Have you ever been mistaken about a suspected fake?

No, never. It’s a gut feeling. I am a very suspicious person, and I’m grateful that I am. I cherish the feeling because it has helped me many times. I tend to suspect everybody until I’ve had assurances that I don’t have to. When I’m approached about artworks, I usually check the person with the police, which has helped me so many times. I have cooperated with the local police and Interpol. If somebody tries to fool me, they will attempt to fool others, and I don’t accept that.

I’m a pedant person, I’m like wearing a microscope all the time, which is very useful. And also hyper-sensitive. When I’m shown a painting, for example, the feeling I get on the first few seconds is crucial. If I feel something is not right, it’s not right. This feeling has always been correct, and so far it has helped me enormously in my profession. Also, if I don’t get clear answers from the person, something is fishy. If it’s the real thing, you always get answers. Honest art dealers want to protect their reputation and they make sure you get only authentic pieces. Criminal art dealers, on the other hand, try to tarnish other people’s reputation, which has happened to me. An art criminal accused me of saying an original was a fake, and it was a fake.

Can things turn nasty?

Yes, they can. I have received threats from time to time and I’ve even been put into some international art criminal’s black list. But better not talk about those things.

In good company: Rodin, Picasso, Hannu Palosuo

You are also a Jaguar ambassador?

I am! The brand Jaguar wanted to have a connection with art, so they… chose me! I’ve had two Jaguars before the one I have now, because I like them a lot. Their looks, design, materials, and of course the technology. I like to read comparative tests, see how different brands are doing.

What do you have to do, as an Ambassador?

I produce content for the brand in social media, like photos and videos in Tik-Tok, Instagram, etc. Which is easy because I really like the brand, their history, their development. And all the little details! In the front windshield of my current car, for example, there’s a tiny image of a jaguar mother and two cubs. It’s tricky to find, you just need to know where to look. Lots of different kinds of small details, that somebody has thought about and included in the vehicle.

Does your work take you abroad?

Yes, I’ve been in art fairs all over the world, and before Corona I was very much involved in the international art market.

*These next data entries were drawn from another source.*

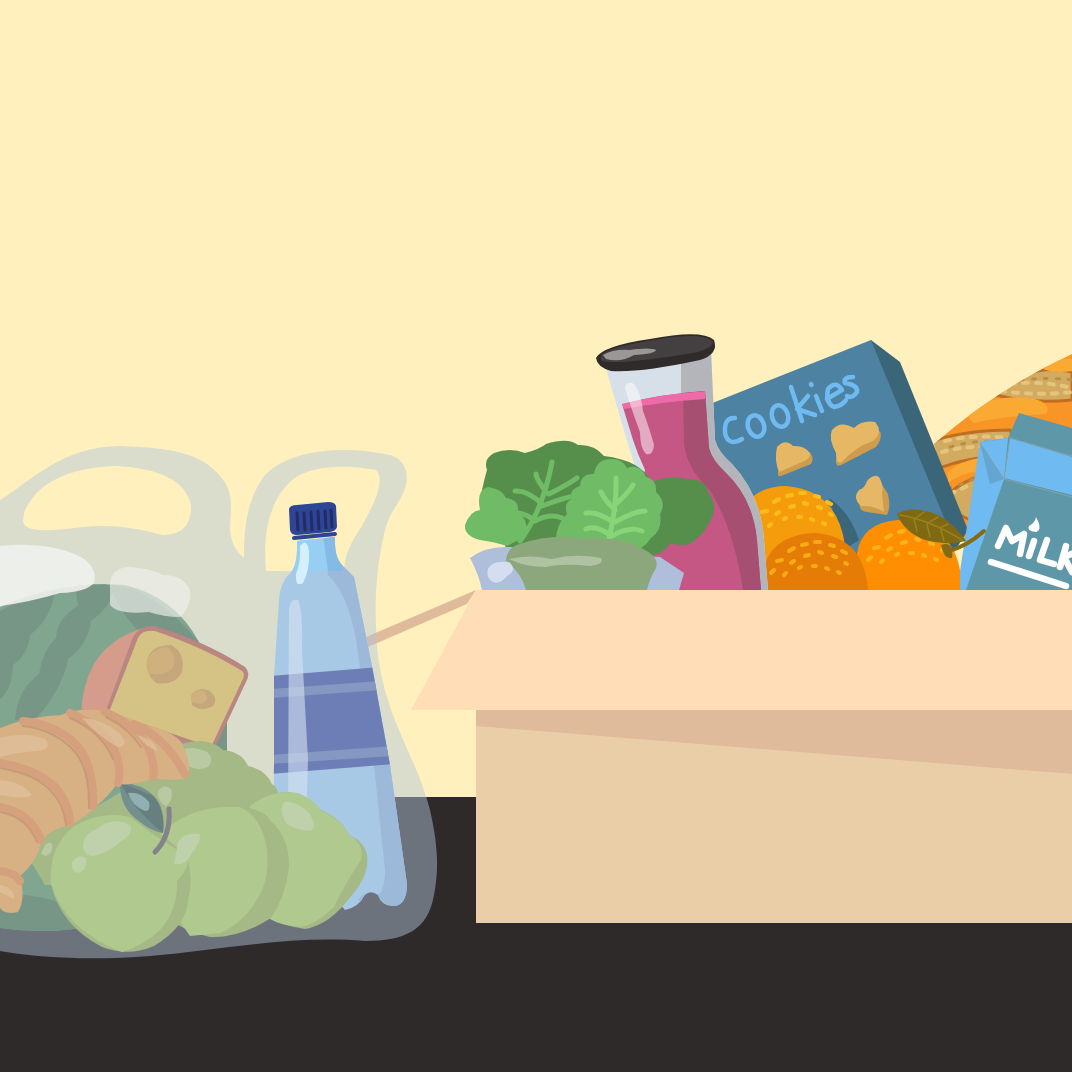
<!DOCTYPE html>
<html lang="en">
<head>
<meta charset="utf-8">
<title>Groceries in a bag and a box</title>
<style>
:root{--wall:#fff0be;--floor:#2e2a29;--bag:#b3c5da;--box:#eacea8;--flap:#ffdeb7;--box-shade:#dfbb9c;
--leaf-dark:#568f4b;--leaf:#70bb65;--leaf-light:#87d578;--juice:#c55784;--juice-dark:#a64f70;
--pack:#4d82a3;--pack-side:#3b667a;--sky:#70baf2;--milk:#5e98a8;--biscuit:#e6b865;--biscuit-edge:#cd9c4d;
--apple:#b0c98f;--apple-dark:#a5b987;--melon:#81a690;--melon-dark:#789686;--crust:#d7b083;--crust-line:#d5a07d;
--water:#a7c9e6;--water-dark:#9cb9da;--label:#6d7db6;--label-band:#8498c2;--cap:#2e4595}
html,body{margin:0;overflow:hidden;background:var(--wall)}
svg{display:block;width:1072px;height:1072px}
.line{fill:none;stroke-linecap:round;stroke-linejoin:round}
</style>
</head>
<body>
<svg viewBox="0 0 1072 1072" role="img" aria-label="A plastic bag and a cardboard box filled with groceries">
<defs>
<clipPath id="box-opening"><rect x="440" y="300" width="632" height="290"/></clipPath>
<clipPath id="loaf-shape"><path d="M934 444Q995 390 1072 354V590H980Z"/></clipPath>
<clipPath id="melon-shape"><path d="M0 607Q60 580 125 585Q175 597 199 642L227 720V800Q220 860 160 905Q80 940 0 928Z"/></clipPath>
<clipPath id="juice-shape"><path id="juice-outline" d="M622 404Q660 394 705 391L709 448Q712 460 725 472Q753 498 757 540L761 590H620L645 470Q638 455 633 440Z"/></clipPath>
<clipPath id="bottle-shape"><path id="bottle-outline" d="M297 541L335 537Q334 556 341 564L354 577L372 666L390 765L407 884Q407 904 395 906Q382 907 378 895Q370 889 364 896Q359 907 345 910L290 850Q272 810 274 766V676L279 600Q280 582 290 573Q298 566 297 541Z"/></clipPath>
<g id="peel-dots" class="line" stroke-width="4">
<path d="M0 20l5-1M12 10l5-3M14 22l3-2M25 4l5-1M28 15l4-1M38 1l5 0M42 11l3 1M53 4l4 1M56 15l3 1M65 10l4 2M68 22l2 1M-6 32l3-3M7 34l2-2M22 27l2-1M36 25h3M49 27l2 1M61 31l2 1"/>
</g>
</defs>

<rect id="wall" width="1072" height="1072" fill="var(--wall)"/>
<rect id="floor" y="797" width="1072" height="275" fill="var(--floor)"/>
<path id="side-flap" fill="var(--box-shade)" d="M476 590L366 637L368 647L467 604Z"/>

<g id="box-contents" clip-path="url(#box-opening)">
 <g id="loaf" clip-path="url(#loaf-shape)">
  <rect x="920" y="340" width="152" height="250" fill="#f99527"/>
  <g fill="#d3ab60" stroke="#c06f22" stroke-width="3">
   <path d="M980 390Q1020 405 1072 400V372Q1050 366 1026 374Q1000 384 980 390Z"/>
   <path d="M925 444Q960 430 1010 430L1020 455Q970 455 935 470Z"/>
   <path d="M940 505Q955 482 985 475L970 520Z"/>
  </g>
  <path fill="#faaa32" d="M970 409Q1000 393 1035 399Q1052 404 1046 414Q1005 416 974 423Q965 416 970 409ZM1040 367Q1060 357 1072 359V371Q1050 374 1040 367ZM948 472Q962 460 980 458V471Q961 473 948 483Z"/>
  <path class="line" stroke="#e7c47b" stroke-width="4" stroke-dasharray="5 8" d="M1010 384Q1040 380 1072 388M1000 391Q1040 396 1072 392M945 441Q975 434 1008 438M942 452Q970 444 1008 448M950 494L972 484"/>
  <path class="line" stroke="#b98e49" stroke-width="3" stroke-dasharray="3 9" d="M1020 380Q1050 377 1072 380M950 447Q980 438 1008 443M948 489L974 479"/>
 </g>

 <g id="cookie-pack">
  <path fill="var(--pack-side)" d="M871 340L900 362L968 530L930 590L850 560Z"/>
  <path fill="var(--pack)" d="M700 408L871 340L945 520L930 590H760Z"/>
  <path fill="var(--pack-side)" d="M829 498Q850 512 859 540L845 549Z"/>
  <g role="img" aria-label="cookies" class="line" stroke="var(--sky)" stroke-width="4.5">
   <path d="M735 418Q724 417 725 433Q728 447 742 439"/>
   <ellipse cx="756" cy="426" rx="8" ry="11" transform="rotate(-18 756 426)"/>
   <ellipse cx="780" cy="416" rx="8" ry="11" transform="rotate(-18 780 416)"/>
   <path d="M791 387L802 421M808 396L797 409L815 415M816 396L822 411M811 384l.5 1M827 399L842 390Q836 380 828 389Q825 403 834 407Q842 406 846 400M853 377Q843 377 845 383Q858 385 857 392Q852 399 847 396"/>
  </g>
  <g id="biscuits">
   <path fill="var(--biscuit-edge)" d="M779 469Q776 478 781 476L811 464Q815 457 809 452ZM836 459Q835 469 843 464L876 447Q883 438 880 431ZM860 502Q858 511 867 512L887 515Q891 507 888 494L876 475Z"/>
   <path fill="var(--biscuit)" d="M777 447Q785 438 793 446Q804 445 810 453Q811 459 802 462L779 472Q774 460 777 447Z"/>
   <path fill="var(--biscuit)" d="M832 430Q840 420 854 428Q862 420 875 422Q884 432 873 441Q855 447 842 462Q836 465 836 453Q828 438 832 430Z"/>
   <path fill="var(--biscuit)" d="M859 490Q865 488 867 481Q873 474 879 477Q884 486 882 493L884 512Q873 505 861 506Q852 498 859 490Z"/>
  </g>
 </g>

 <g id="milk-carton">
  <path fill="var(--sky)" d="M981 441L1007 438L1072 430V590H958Z"/>
  <path fill="var(--milk)" d="M980 443L1004 479L960 590H1072V428L1019 413L1008 438Z"/>
  <path fill="var(--sky)" d="M980 443L1008 438L1004 479L966 590H957Z"/>
  <path fill="#64a5d2" d="M980 443L1004 479L990 484Z"/>
  <path fill="var(--sky)" d="M1010 438L1072 457V495L1004 478Z"/>
  <path fill="none" stroke="#7fa3a7" d="M980 443L1004 479L1010 438L1072 456M1004 479L1072 497"/>
  <g role="img" aria-label="MiLK" class="line" stroke="#fff" stroke-width="6.5">
   <path d="M998 546L1006 528L1012 541L1024 534L1020 554M1034 541L1029 556M1047 540L1040 560L1054 564M1066 546L1060 567M1076 552L1064 557L1072 572"/>
   <path d="M991 562L1066 586"/>
   <path fill="#fff" stroke="none" d="M1036 517Q1043 530 1036 532Q1026 531 1029 526Q1035 523 1036 517Z"/>
  </g>
 </g>

 <g id="oranges">
  <path fill="#f59c0c" d="M745 505Q759 486 786 486Q837 490 845 545V590H745Z"/>
  <use href="#peel-dots" x="762" y="492" stroke="#ffbd18"/>
  <path fill="#ff8e02" d="M857 553Q862 523 897 520Q951 522 960 570V590H857Z"/>
  <use href="#peel-dots" x="874" y="528" stroke="#ffb41a"/>
  <path fill="#e57c05" d="M761 590Q761 535 814 533Q864 536 868 590Z"/>
  <use href="#peel-dots" x="777" y="541" stroke="#f9aa15"/>
  <path class="line" stroke="#836b15" stroke-width="4" d="M984 531Q966 547 948 551"/>
  <path fill="#836b15" d="M941 545Q954 540 952 558Q944 560 941 545Z"/>
  <path fill="#7f6912" d="M897 514Q910 506 930 512Q950 518 966 541Q945 546 925 540Q904 532 897 514Z"/>
  <path class="line" stroke="#9b811e" stroke-width="1.5" d="M900 515Q930 520 962 540M916 518L924 512M928 523L938 517M940 528L948 524M914 519L917 531M927 524L930 537M941 530L944 541"/>
 </g>

 <g id="juice-bottle">
  <path fill="#d7e0e8" d="M605 365L711 351L715 440Q718 452 732 464Q761 495 764 540L768 590H650L636 470Q622 425 605 365Z"/>
  <path fill="#b4b5bb" d="M681 350L711 350L715 440Q718 452 732 464Q761 495 764 540L768 590H740L700 460L681 440Z"/>
  <use href="#juice-outline" fill="var(--juice)"/>
  <g clip-path="url(#juice-shape)">
   <path fill="var(--juice-dark)" d="M683 390H770V590H743Q734 530 711 492Q684 465 684 440Z"/>
   <path fill="#ef6aa9" d="M622 404Q660 394 705 391V399Q660 402 624 409Z"/>
  </g>
  <path fill="#fff" opacity=".5" d="M625 388Q627 380 634 384Q641 393 643 411Q650 430 654 445Q653 456 646 454Q640 448 640 432Q630 405 625 388Z"/>
  <path fill="#2f2b2b" d="M596 358Q602 346 650 339Q702 329 714 340Q719 354 700 360Q640 373 611 371Q597 367 596 358Z"/>
  <path fill="#443f40" d="M601 355Q612 346 660 339Q705 332 713 342Q712 351 680 355Q610 366 601 360Z"/>
  <path fill="#9c9797" d="M603 355Q613 349 630 350Q650 347 656 350Q655 354 634 355Q621 363 606 359Z"/>
 </g>

 <g id="lettuce">
  <path fill="var(--leaf-dark)" d="M481 495Q484 480 487 470Q483 459 494 453Q510 447 525 453Q540 449 546 444Q568 437 578 445Q594 444 604 456Q640 460 652 482Q670 475 687 479Q706 479 708 492Q718 505 712 517Q706 532 694 541Q686 548 671 543Q660 558 640 556H510Z"/>
  <path fill="var(--leaf)" d="M465 525Q470 511 480 510Q476 490 488 487Q502 489 506 498Q520 500 518 512Q529 520 526 536L507 546Q495 542 480 540Q464 536 465 525Z"/>
  <path class="line" stroke="var(--leaf)" stroke-width="5" d="M520 541Q543 510 552 462M543 505Q528 490 515 491M547 493Q536 479 536 474M549 494Q567 485 577 478M542 506Q565 497 583 494M534 520Q524 512 514 513M535 521Q550 513 562 518"/>
  <path fill="var(--leaf)" d="M556 544Q555 525 567 514Q563 503 572 499Q568 490 580 486Q581 473 594 474Q596 460 610 459Q622 458 627 468Q640 463 646 477Q657 479 656 492Q667 502 660 514Q663 530 651 538Q643 551 625 554Z"/>
  <path class="line" stroke="var(--leaf-light)" stroke-width="5" d="M606 550Q617 510 616 478M615 510Q604 499 601 492M617 503Q629 492 633 485M613 522Q597 511 586 513M615 522Q635 511 645 511M610 535Q596 525 586 529M612 536Q629 526 642 531"/>
  <path fill="#afbfdb" d="M470 558Q485 546 509 547L660 557L684 573L679 590H482Q479 575 470 558Z"/>
  <path fill="#8da77c" d="M506 561Q507 547 520 544Q550 534 580 538Q620 536 643 549Q660 557 656 568Q649 580 647 590H526Q521 572 506 561Z"/>
  <path fill="#afc3a2" d="M509 559Q530 554 552 559Q575 553 601 558Q605 564 590 566Q563 563 546 567Q525 567 509 559Z"/>
  <path fill="#d4def0" d="M488 569Q492 560 509 562Q518 570 507 576Q499 586 491 581Q486 576 488 569Z"/>
 </g>
</g>

<g id="cardboard-box">
 <path fill="var(--box)" d="M476 710H1072V923H476Z"/>
 <path fill="var(--box-shade)" d="M476 710H1072V774L476 726Z"/>
 <path fill="var(--flap)" d="M476 590H1072V710H411Z"/>
</g>

<path id="plastic-bag" fill="var(--bag)" fill-opacity=".47" fill-rule="evenodd" d="M0 500C30 482 60 447 120 446C175 448 206 453 226 484C234 500 230 516 230 530C231 543 237 552 244 558C244 530 246 500 265 475C290 449 345 445 390 455C403 459 409 470 406 484C402 502 391 508 385 530C376 567 375 600 376 625C377 710 415 750 430 810C438 845 439 870 434 895C428 930 405 941 365 941C290 935 220 950 150 956C100 960 45 959 0 951Z
M24 513C35 485 65 468 115 466C160 468 186 481 191 505C191 525 183 535 162 535C130 526 105 524 75 528C55 530 24 534 23 521Z
M266 571C263 535 268 502 292 480C312 464 350 465 376 470C386 480 374 506 358 532C349 546 345 556 344 571Z"/>

<g id="bag-contents">
 <g id="watermelon" clip-path="url(#melon-shape)">
  <rect y="570" width="230" height="370" fill="var(--melon)"/>
  <path fill="var(--melon-dark)" d="M0 611Q22 597 55 590Q52 618 30 635Q28 655 13 665Q12 690 0 699ZM75 586Q92 580 112 586Q114 605 91 621Q88 645 68 659Q62 690 35 720H15Q17 690 39 674Q43 650 56 638Q57 618 78 606ZM108 585L132 588Q165 602 199 642L227 715V760H195L170 650Q145 643 125 615ZM0 895Q60 890 120 935L0 940Z"/>
 </g>
 <g id="cheese">
  <path fill="#d59b8b" d="M147 627Q110 637 94 664Q82 685 81 715L125 750Z"/>
  <path fill="#b98681" d="M133 637Q140 625 154 626Q205 641 245 667Q251 673 246 682L213 752L104 716Z"/>
  <path fill="#d5c386" d="M138 638Q142 629 155 631Q205 648 242 671Q246 674 242 681L211 747L109 712Z"/>
  <path fill="#c4a77a" d="M147 660Q151 645 171 645Q186 653 182 672Q175 686 156 683Q145 674 147 660ZM191 696Q195 687 208 690Q219 697 213 706Q202 713 192 705Z"/>
  <path fill="#d0b17e" d="M147 661Q151 649 167 647Q179 657 172 669Q162 677 148 673ZM191 696Q195 689 204 691Q210 698 204 703Q196 705 191 701Z"/>
 </g>

 <g id="water-bottle">
  <use href="#bottle-outline" fill="var(--water)"/>
  <g clip-path="url(#bottle-shape)">
   <path fill="var(--water-dark)" d="M323 536L328 575Q348 594 356 640L374 766L385 870Q385 890 378 895Q366 888 358 900L380 912H412L400 790L368 600L340 536Z"/>
   <path fill="#96cff3" d="M290 535H340V571H290Z"/>
   <path fill="#83bbe4" d="M323 535H343V571H328Z"/>
   <path fill="var(--label)" d="M270 676L380 667L394 764L270 774Z"/>
   <path fill="var(--label-band)" d="M270 689L380 681V690L270 698ZM270 755L392 746V756L270 764Z"/>
   <path fill="#d5e2f2" opacity=".6" d="M289 608Q291 598 298 600Q303 610 302 650L308 760L306 820H288Z"/>
  </g>
  <path fill="#d4effe" d="M300 546Q307 537 309 551Q310 570 303 583Q295 588 296 574Q301 562 300 546Z"/>
  <path fill="var(--cap)" d="M289 509Q290 505 297 505L328 502Q335 502 336 506L337 527Q336 531 330 532L297 535Q291 535 290 530Z"/>
  <path class="line" stroke="#202b68" stroke-width="3" d="M297 513L298 530M304 513L305 530M311 512L312 530M318 511L319 529M325 511L326 528M331 510L332 527"/>
  <path class="line" stroke="#2e4595" stroke-width="4" d="M294 538L335 534"/>
 </g>

 <g id="apples">
  <path fill="var(--apple-dark)" d="M30 860Q40 830 70 820Q110 800 140 780Q160 742 201 741Q215 742 223 750Q242 752 248 766Q266 770 272 784Q280 788 278 803L250 880L45 885Z"/>
  <path fill="#b9c9a1" d="M177 752Q190 744 207 752Q215 759 208 767Q195 772 186 764ZM158 791Q164 783 171 789Q174 800 166 806Q157 801 158 791ZM46 844Q54 840 52 850Q46 860 41 853Z"/>
  <path fill="var(--apple-dark)" d="M245 812Q260 792 290 792Q310 796 321 810Q342 819 349 835Q364 841 367 855Q370 875 352 895Q330 925 305 929Q285 926 268 918L240 880Z"/>
  <path fill="var(--apple)" d="M249 807Q270 789 298 793Q313 799 322 811Q342 820 349 835Q365 844 361 860Q344 885 334 907Q315 925 300 927Q282 926 268 918L284 870L262 820Z"/>
  <path fill="#bfd1aa" d="M283 803Q293 798 309 813Q317 825 312 830Q300 832 287 824Q279 813 283 803Z"/>
  <path fill="var(--apple-dark)" d="M160 835Q190 804 240 807Q262 808 270 820Q290 838 289 868Q285 898 271 918Q240 938 210 937Q180 930 165 915Z"/>
  <path fill="var(--apple)" d="M160 835Q190 804 240 807Q259 816 265 840Q271 865 263 888Q248 921 220 933L190 936L165 900Z"/>
  <path fill="var(--apple-dark)" d="M51 884Q48 848 73 827Q100 810 132 819Q162 830 187 858Q194 878 188 900Q187 926 154 946Q128 957 102 947Q60 925 51 884Z"/>
  <path fill="var(--apple)" d="M51 884Q48 848 73 827Q100 810 130 817Q155 837 188 856Q189 870 177 881Q178 910 160 930Q141 947 122 952Q65 930 51 884Z"/>
  <path fill="#bfd1aa" d="M83 849Q82 834 97 829Q112 816 130 825Q134 834 121 841Q112 850 100 854Q89 860 83 849ZM72 862Q79 853 86 858Q88 871 77 873Q71 870 72 862ZM178 842Q184 832 200 834Q201 842 192 853Q187 866 174 864Z"/>
  <path class="line" stroke="#83838a" stroke-width="5" d="M155 852Q171 836 169 809"/>
  <path fill="#738f8e" d="M120 782Q119 808 140 822Q151 831 163 833Q166 809 154 796Q142 784 120 782Z"/>
  <path fill="#67807f" d="M120 782Q134 810 163 833Q165 809 153 796Z"/>
  <path fill="#92b0b3" d="M128 793Q140 791 149 802Q151 811 145 811Q132 806 128 793Z"/>
 </g>

 <g id="croissant">
  <path fill="var(--crust)" d="M0 728Q30 716 61 715Q78 707 106 711Q130 717 145 725Q170 729 182 743Q192 764 188 778Q170 782 153 778Q135 786 117 784Q108 797 95 807Q85 818 70 825Q48 830 41 842Q37 862 20 876Q26 900 18 912Q5 915 0 908Z"/>
  <path class="line" stroke="var(--crust-line)" stroke-width="8" d="M0 763Q36 769 54 786Q69 801 70 823M23 721Q60 725 79 748Q94 767 93 806M70 713Q105 727 117 756Q121 772 118 783M105 712Q133 724 145 742Q156 761 153 777M134 724Q165 737 185 774M0 807Q31 813 41 840M0 871Q14 872 20 881"/>
  <path class="line" stroke="#c79a78" stroke-width="2" d="M0 768Q36 774 51 791Q64 804 66 825M23 726Q56 730 75 752Q90 770 89 808M70 718Q101 731 113 759M106 717Q129 728 141 747M0 812Q27 817 37 842"/>
  <path fill="#dfc09c" opacity=".75" d="M0 738Q24 731 45 739Q53 748 39 751Q18 752 0 757ZM82 718Q105 720 121 735Q130 746 118 747Q100 738 82 718ZM0 780Q23 782 32 795Q24 800 0 795ZM137 735Q154 739 158 751Q147 748 137 735ZM0 885Q15 888 14 899L0 892Z"/>
 </g>

 <g id="bag-shine" fill="#f0f1ef" fill-opacity=".9">
  <path d="M0 546Q45 541 77 555Q98 565 94 583Q86 592 60 593Q30 602 0 606Z"/>
  <path fill-opacity=".65" d="M110 590Q108 569 128 567Q150 568 163 575Q183 575 190 590Q191 608 180 617Q164 617 149 612Q118 615 110 605Z"/>
 </g>
</g>
</svg>
</body>
</html>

I was living in Sweden, then the pandemic closed everything. Currently I have a lot of work in Finland with art owned by companies (they have paintings in their walls, and I’m hired to value them). Then I’ve got people who approach me to check whether an artwork is genuine, which comes in cycles. Sometimes, lots of fakes turn up, all together. Then there are periods when people are more concerned about their paintings, in September, December, it’s a seasonal thing. I’ve been doing this for thirty years, so I notice these patterns.

Plans for the future?

I’m writing a lot, especially during summertime. I have several researches going on at the moment. But now that the sun is shining it’s difficult to stay indoors and write! The best days for writing are rainy days!

You can follow Pauliina on Instagram, Facebook, Twitter, and read her blog on her website.